Democratic senator Dick Durbin wants the United States to pass a law that, according to O’Dwyer’s PR, “would define a journalist as someone who is on the payroll of an established media organization”.
Crazy, if you ask me. As an Englishman, the notion of politicians deciding who may or may not be as a journalist is offensive. The Licensing of the Press Act 1662, an obnoxious piece of English legislation, meant that printing presses could not be set up without the permission of a Royal Charter body.
As Wikipedia explains: “A king’s messenger had power by warrant of the king or a secretary of state to enter and search for unlicensed presses and printing. Severe penalties by fine and imprisonment were denounced against offenders.”

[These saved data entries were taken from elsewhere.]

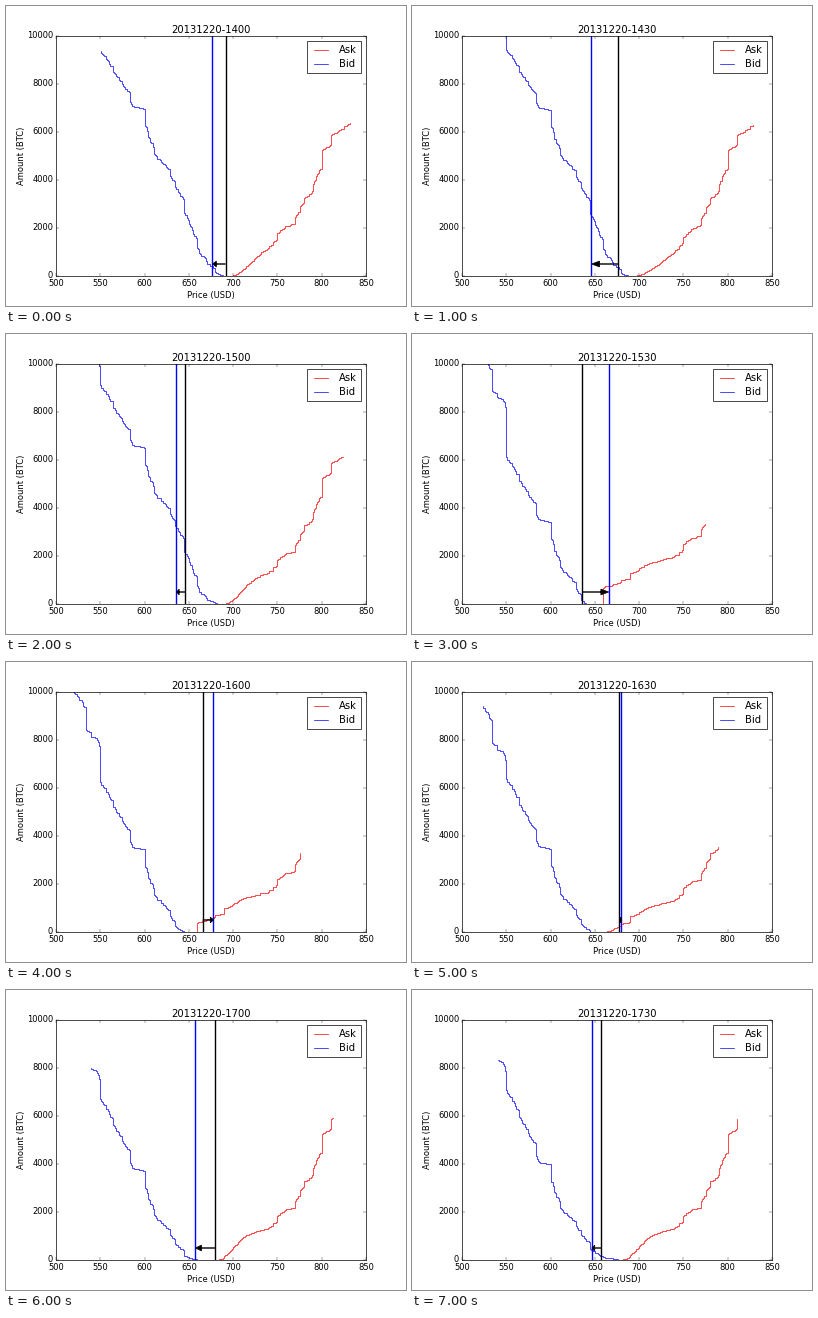
Animation of 400x300 px, one loop 8 s. Source, as a matplotlib script:

```python
import numpy as np
import matplotlib.pyplot as plt
from matplotlib.animation import FuncAnimation

plt.style.use("classic")
plt.rcParams["font.family"] = "DejaVu Sans"

fig = plt.figure(figsize=(8, 6), dpi=50, facecolor="white")
ax = fig.add_subplot()

# Order volume per price level; round prices attract larger orders.
rng = np.random.default_rng(4)
LEVELS = np.arange(500, 851)
VOLUME = 0.05 + rng.random(LEVELS.size) ** 3
VOLUME[LEVELS % 5 == 0] *= 4
TOTAL = np.cumsum(VOLUME)


def stairs(points):
    """Fill the gaps between (price, amount) points with uneven steps."""
    price, amount = np.array(points).T
    return np.interp(TOTAL, np.interp(price, LEVELS, TOTAL), amount)


# The standing book that every snapshot is derived from.
BIDS = stairs([(510, 11600), (524, 11050), (533, 10600), (535, 9800),
               (550, 9250), (570, 8200), (583, 7600), (589, 7000),
               (600, 6920), (601, 6330), (612, 5040), (631, 4050),
               (647, 2500), (665, 800), (672, 460), (688, 0)])
ASKS = stairs([(656, 0), (689, 400), (690, 650), (715, 1100), (737, 1290),
               (749, 1600), (750, 1850), (760, 2110), (769, 2180),
               (770, 2470), (789, 3550), (799, 4450), (800, 5250),
               (809, 5450), (810, 5830), (834, 6450)])

START = 691.5
# price, best bid, best ask, bids sold into, bid refill, ask gap, extra orders
STATES = [
    (676.6, 688, 694, -50, 30, 31, 0),
    (646.2, 687, 690, 0, 30, 42, 0),
    (636.0, 682, 687, 400, 200, 25, 0),
    (665.7, 640, 645, 3500, 120, 10, 650),
    (677.8, 647, 647, 3480, 200, 10, 350),
    (679.9, 655, 658, 3450, 300, 10, 0),
    (657.5, 675, 678, 3200, 600, 22, 0),
    (646.6, 676, 676, 2950, 900, 22, 0),
]


def bid_curve(i):
    _, best, _, sold, refill, _, extra = STATES[i]
    growth = 0.03 + 0.045 * i
    amount = BIDS + growth * np.maximum(BIDS - 7000, 0) - sold
    amount += (LEVELS <= 550) * (800 + 2 * extra)
    amount = refill * np.logaddexp(0, amount / refill)
    shown = (LEVELS >= 0.8 * best) & (LEVELS <= best)
    return LEVELS[shown], amount[shown]


def ask_curve(i):
    _, _, best, _, _, gap, extra = STATES[i]
    amount = ASKS * (1 - np.exp(-((LEVELS - best) / gap) ** 2))
    amount += (LEVELS >= 659) * extra
    shown = (LEVELS >= best) & (LEVELS <= 1.2 * best)
    return LEVELS[shown], amount[shown]


def draw(i):
    before = STATES[i - 1][0] if i else START
    after = STATES[i][0]
    move = after - before
    clock = f"{14 + i // 2}{i % 2 * 30:02d}"

    ax.clear()
    ax.plot(*ask_curve(i), "r", drawstyle="steps-post", label="Ask")
    ax.plot(*bid_curve(i), "b", drawstyle="steps-pre", label="Bid")
    ax.axvline(before, color="k", lw=2)
    ax.axvline(after, color="b", lw=2)
    ax.arrow(before, 500, move, 0, head_width=240, head_length=0.3 * abs(move),
             length_includes_head=True, color="k", lw=1, zorder=3)
    ax.set(xlim=(500, 850), ylim=(0, 10000), title="20131220-" + clock)
    ax.set_xlabel("Price (USD)")
    ax.set_ylabel("Amount (BTC)", labelpad=2)
    ax.legend(loc="upper right", labelspacing=0.4)


anim = FuncAnimation(fig, draw, frames=len(STATES), interval=1000, repeat=True)
plt.show()
```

The legislation also banned the importation of any printed material from outside of England without the special permission of the Archbishop of Canterbury and Bishop of London.
Thankfully, in the aftermath of the Glorious Revolution and the English Bill of Rights, the Commons refused to renew the legislation and we have had a free press ever since. And for the press or the media to genuinely be free, the same rights have to be available whether you are old or new, in print or online.
Dick Durbin is right when he says that journalists need to be able to protect sources. But defining the media so narrowly so as to only incorporate established players is ludicrous.